The Honorable Julius Genachowski
Chairman, Federal Communications Commission
445 12th Street, S.W.
Washington, D.C. 20554

Ex Parte Communication. IB Docket No. 11-109

February 27, 2012

Dear Chairman Genachowski:

For the reasons outlined below I find your recent decision regarding LightSquared’s network deployment to be unfair and harmful to not only the U.S. economy, but to the future of innovation.

It has been proven time and again that GPS and LightSquared can coexist. I demonstrated this to the PNT earlier this year, and results from independent labs confirmed my results. Even more telling, the recently published recommendations from the NTIA to the FCC do not dispute this fact.

The only real issue is retrofitting faulty GPS units. Let’s take into consideration the aviation industry, which is highly regulated and extremely safety conscious. You can subpoena their retrofit histories and see when they found a problem in any parts of their aircrafts and how long it took them to fix the problems. Considering that changing a GPS antenna is easy task compared to other retrofits that they conducted, it will not be surprising to see this retrofit can take in some weeks.

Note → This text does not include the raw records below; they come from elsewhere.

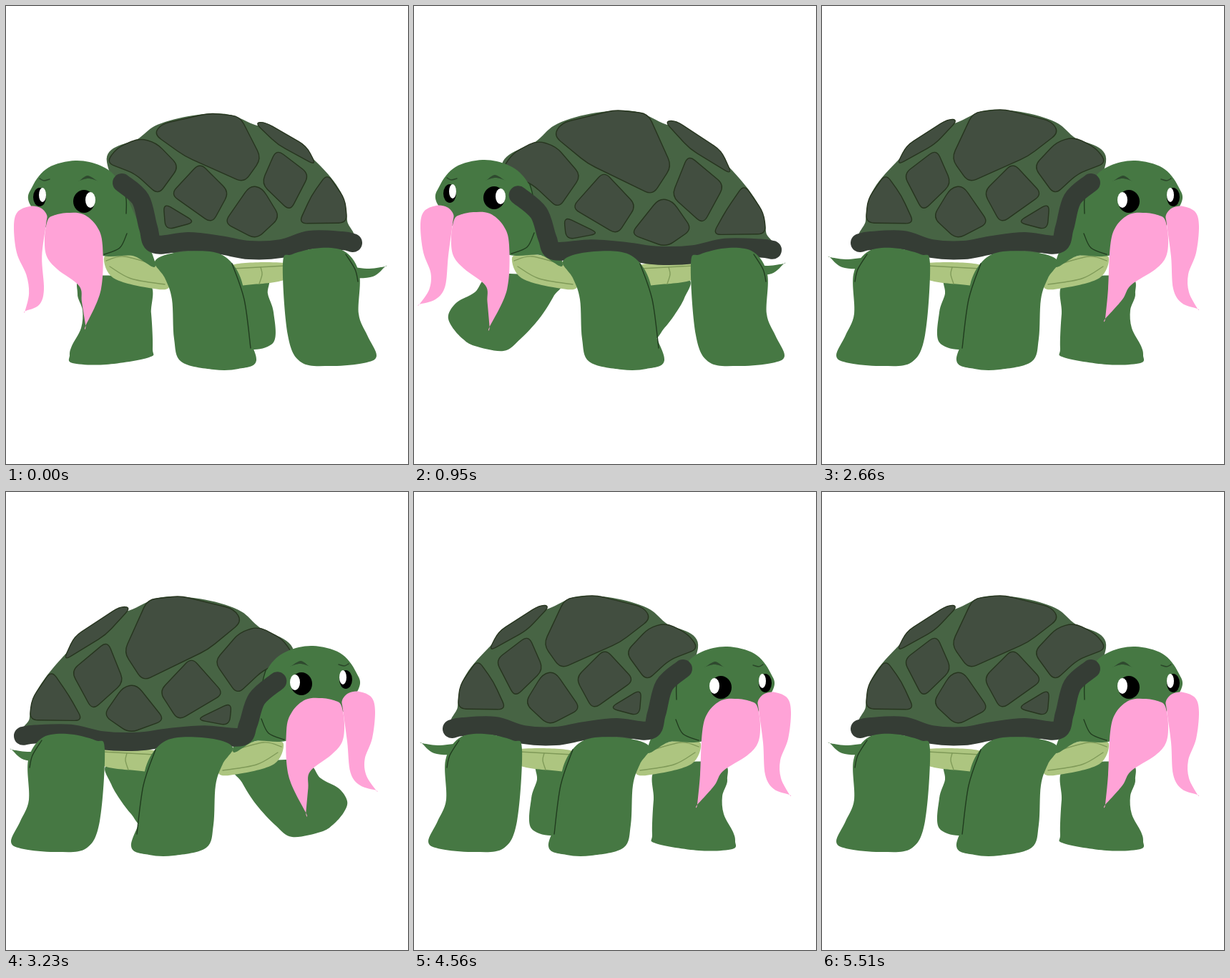
These frames come from a looping animation (562x640 px, 5.7 s). An HTML page with a canvas:

```html
<!DOCTYPE html>
<html>
<head>
<meta charset="utf-8">
<style>
html, body { margin: 0; width: 100%; height: 100%; overflow: hidden; background: #fff; }
canvas { display: block; }
</style>
</head>
<body>
<canvas id="stage" width="562" height="640"></canvas>
<script>
const ctx = document.getElementById('stage').getContext('2d');
const GREEN = '#467843', LINE = '#213c1f', PINK = '#ffa3d7', BELLY = '#adc580', OLIVE = '#7f9a58';

// Amounts from 0 to 1: near legs lifted, far legs lifted, upright variant of the stand
let near, far, tall;

function points(text) {
  const v = text.split(' ').map(Number);
  return v.filter((_, i) => i % 2 === 0).map((x, i) => [x, v[2 * i + 1]]);
}

const move = (text, dx, dy) => points(text).map(([x, y]) => [x + dx, y + dy]);

function mix(from, to, t) {
  const end = points(to);
  return points(from).map(([x, y], i) => [x + (end[i][0] - x) * t, y + (end[i][1] - y) * t]);
}

// Smooth curve through all points; a doubled point makes a corner.
function trace(p, closed) {
  const n = p.length;
  const at = i => p[closed ? (i + n) % n : Math.max(0, Math.min(n - 1, i))];
  ctx.beginPath();
  ctx.moveTo(...p[0]);
  for (let i = 0; i < (closed ? n : n - 1); i++) {
    const [a, b, c, d] = [at(i - 1), at(i), at(i + 1), at(i + 2)];
    ctx.bezierCurveTo(b[0] + (c[0] - a[0]) / 6, b[1] + (c[1] - a[1]) / 6,
      c[0] - (d[0] - b[0]) / 6, c[1] - (d[1] - b[1]) / 6, ...c);
  }
}

function blob(color, p) {
  trace(p, true);
  ctx.fillStyle = color;
  ctx.fill();
}

function line(color, p, width = 1.4) {
  trace(p, false);
  ctx.strokeStyle = color;
  ctx.lineWidth = width;
  ctx.stroke();
}

function oval(color, x, y, rx, ry) {
  ctx.beginPath();
  ctx.ellipse(x, y, rx, ry, 0, 0, 2 * Math.PI);
  ctx.fillStyle = color;
  ctx.fill();
}

// The shell leans and swells with the step.
const warp = text => points(text).map(([x, y]) => [
  x + far * 0.1 * (x - 325) + near * (0.09 * (y - 230) - 15),
  y + far * 19 * Math.exp(-(((y - 270) / 75) ** 2)) - near * 0.115 * (y - 160) + tall * 0.1 * Math.max(0, 200 - y)
]);

function plate(text) {
  const p = warp(text), n = p.length;
  const toward = ([x, y], [u, v]) => {
    const d = Math.hypot(u - x, v - y), k = Math.min(12, d / 2) / d;
    return [x + (u - x) * k, y + (v - y) * k];
  };
  ctx.beginPath();
  p.forEach((q, i) => {
    ctx.lineTo(...toward(q, p[(i + n - 1) % n]));
    ctx.quadraticCurveTo(...q, ...toward(q, p[(i + 1) % n]));
  });
  ctx.closePath();
  ctx.fillStyle = '#424e40';
  ctx.strokeStyle = '#27351f';
  ctx.lineWidth = 1.4;
  ctx.fill();
  ctx.stroke();
}

function farSide() {
  blob(GREEN, move('470 352 505 354 527 351 527 351 510 365 480 366',
    3 * tall - 10 * far - 20 * near, 13 * tall + 9 * far - 28 * near));
  const back = near
    ? mix('330 380 366 380 366 402 374 428 374 470 338 478 328 440',
      '290 420 345 420 370 445 368 465 338 482 268 481 266 460', near)
    : mix('330 380 366 380 366 402 374 428 374 470 338 478 328 440',
      '330 380 384 382 378 408 364 432 350 450 335 464 328 410', far);
  blob(GREEN, back);
  blob(GREEN, mix('110 378 100 402 107 425 105 450 92 475 89 488 93 499 140 501 200 491 205 478 203 430 197 385',
    '112 375 85 400 60 414 48 432 53 448 68 465 85 475 125 482 148 466 175 437 195 406 205 382', far));
}

function belly() {
  blob(BELLY, points('137 352 155 347 180 349 215 362 228 393 200 394 150 380'));
  line(OLIVE, points('140 356 165 350 210 362'));
  line(OLIVE, points('145 364 175 381 222 389'));
  const rear = [-4 * near, -14 * near];
  blob(BELLY, move('315 362 395 360 390 382 345 389 318 388', ...rear));
  line(OLIVE, move('317 367 390 363', ...rear));
  line(OLIVE, move('356 365 358 375 354 388', ...rear));
}

function shell() {
  blob('#476444', warp('141 218 186 183 212 162 260 148 310 146 350 163 376 167 434 218 468 260 477 300 475 330 330 345 210 335'));
  plate('140 219 155 198 186 183 210 190 242 224 213 264 180 234');
  plate('207 177 217 161 285 144 327 149 357 213 333 247 250 210');
  plate('348 159 362 158 420 195 434 223 380 193');
  plate('378 200 424 235 397 287 357 248');
  plate('449 234 474 270 477 303 409 304 427 265');
  plate('271 219 312 260 288 304 230 263');
  plate('341 251 358 254 383 295 350 326 305 303');
  plate('220 275 265 302 223 313');
}

function rim() {
  line('#353d35', warp('162 247 188 270 199 310 209 333 255 329 300 334 340 341 385 339 425 327 470 328 485 331'), 26);
}

function nearLegs() {
  blob(GREEN, mix('387 360 400 347 440 338 475 344 494 375 493 430 505 460 518 489 500 499 455 503 413 498 394 460',
    '374 336 395 318 430 311 460 322 500 355 535 375 555 392 545 418 515 434 470 440 435 430 400 385', near));
  blob(GREEN, mix('208 357 235 345 285 343 313 356 331 390 333 445 350 495 325 507 290 508 245 497 235 465 232 410 222 380',
    '193 345 215 328 265 321 300 340 330 360 365 380 391 402 370 441 345 459 315 465 280 455 245 425 220 390', near));
  line(LINE, mix('475 347 488 368 492 385', '463 427 490 398 537 393', near));
  line(LINE, mix('316 360 333 410 342 478', '313 442 345 405 377 403', near));
}

const headShift = () => [-3 * tall - 4 * far - 3 * near, near - far];

function head() {
  const shift = headShift();
  blob(GREEN, move('37 278 40 252 62 226 100 216 135 223 160 243 180 285 212 362 180 349 138 349 80 330', ...shift));
  line(LINE, move('140 347 162 338 172 318', ...shift));
  line(LINE, move('166 250 171 270 171 290', ...shift));
}

function face() {
  const shift = headShift();
  line('#2b472a', move('50 241 56 244 64 242', ...shift));
  blob('#2f4a2f', move('106 244 106 244 117 237 130 244 130 244 118 241', ...shift));

  const ex = 3 * far - 2 * near, ey = -5 * far - near;
  oval('#000', 47 + ex, 267 + ey, 9, 13);
  oval('#fff', 51 + ex, 264 + ey, 5, 10);
  oval('#000', 109 + ex, 273 + ey, 15, 16);
  oval('#fff', 118 + ex, 271 + ey, 7, 11);
}

// Only the hanging end of each half swings.
function beard(text, top, dx, dy) {
  blob(PINK, points(text).map(([x, y]) => {
    const k = (Math.max(0, y - top) / (430 - top)) ** 2;
    return [x - 2 * far - 2 * near + dx * k, y - far + dy * k];
  }));
}

function moustache() {
  beard('56 305 57 292 48 282 33 280 16 288 11 308 15 345 26 375 25 400 13 423 13 423 35 415 47 395 50 350',
    340, 16 * tall - 4 * far + 8 * near, 4 * tall - 6 * far + 9 * near);
  beard('58 300 66 293 85 289 108 291 127 308 135 335 138 395 142 437 142 437 118 410 106 390 72 368 57 350 54 325',
    365, -25 * tall - 28 * far - 14 * near, 8 * tall + 10 * far);
}

const poses = { a: [0, 0, 1], b: [0, 0, 0], c: [0, 1, 0], d: [1, 0, 0] };
// One entry per slot: two letters stand for halfway between poses, "-" faces right.
const order = ('a ad d b bc c a ad d b bc c a a ' +
  '-b -b -bc -c -b -bd -d -b -bc -c -b -bd -d -b a -b').split(' ');

function draw(time) {
  const step = order[Math.floor(time / 190) % order.length];
  const keys = step.replace('-', '');
  const p = poses[keys[0]], q = poses[keys[1] || keys[0]];
  [near, far, tall] = p.map((v, i) => (v + q[i]) / 2);

  ctx.setTransform(1, 0, 0, 1, 0, 0);
  ctx.clearRect(0, 0, 562, 640);
  if (step[0] === '-') ctx.setTransform(-1, 0, 0, 1, 538 - 13 * far + 27 * near, 0);
  farSide();
  belly();
  shell();
  head();
  rim();
  nearLegs();
  face();
  moustache();
}

ctx.lineCap = ctx.lineJoin = 'round';
const start = performance.now();
function tick() {
  draw(performance.now() - start);
  requestAnimationFrame(tick);
}
tick();
</script>
</body>
</html>
```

The cost of such retrofits is under $500 per aircraft. It would cost less than $20M to fix any existing issues within the industry and only take a few months to complete. Please also note that all existing GPS receivers are semi-obsolete and will soon need to be replaced anyway (with or without LightSquared) because current systems do not track the modernized signals of GPS, GLONASS and Galileo.

Please do not allow $14B of private investment in the nation’s broadband infrastructure to disappear, especially when it will cost less than $100M to solve any problems associated with existing units. Your decision could render years of innovation and investment obsolete.

GPS manufacturers should not be able to get away with faulty designs and the U.S. government should do not promote, support, and encourage design of flawed units. Even now, when the GPS industry is aware of a simple solution, they keep manufacturing and selling defective units to compound the problem.

Please do not allow technology to lose to politics. It will be a national disaster if we lose 4G competitiveness and discourage investment in this country. If FCC loses control of the precocious spectrum in this case, who knows what will happen in the future?


Javad Ashjaee

San Jose, California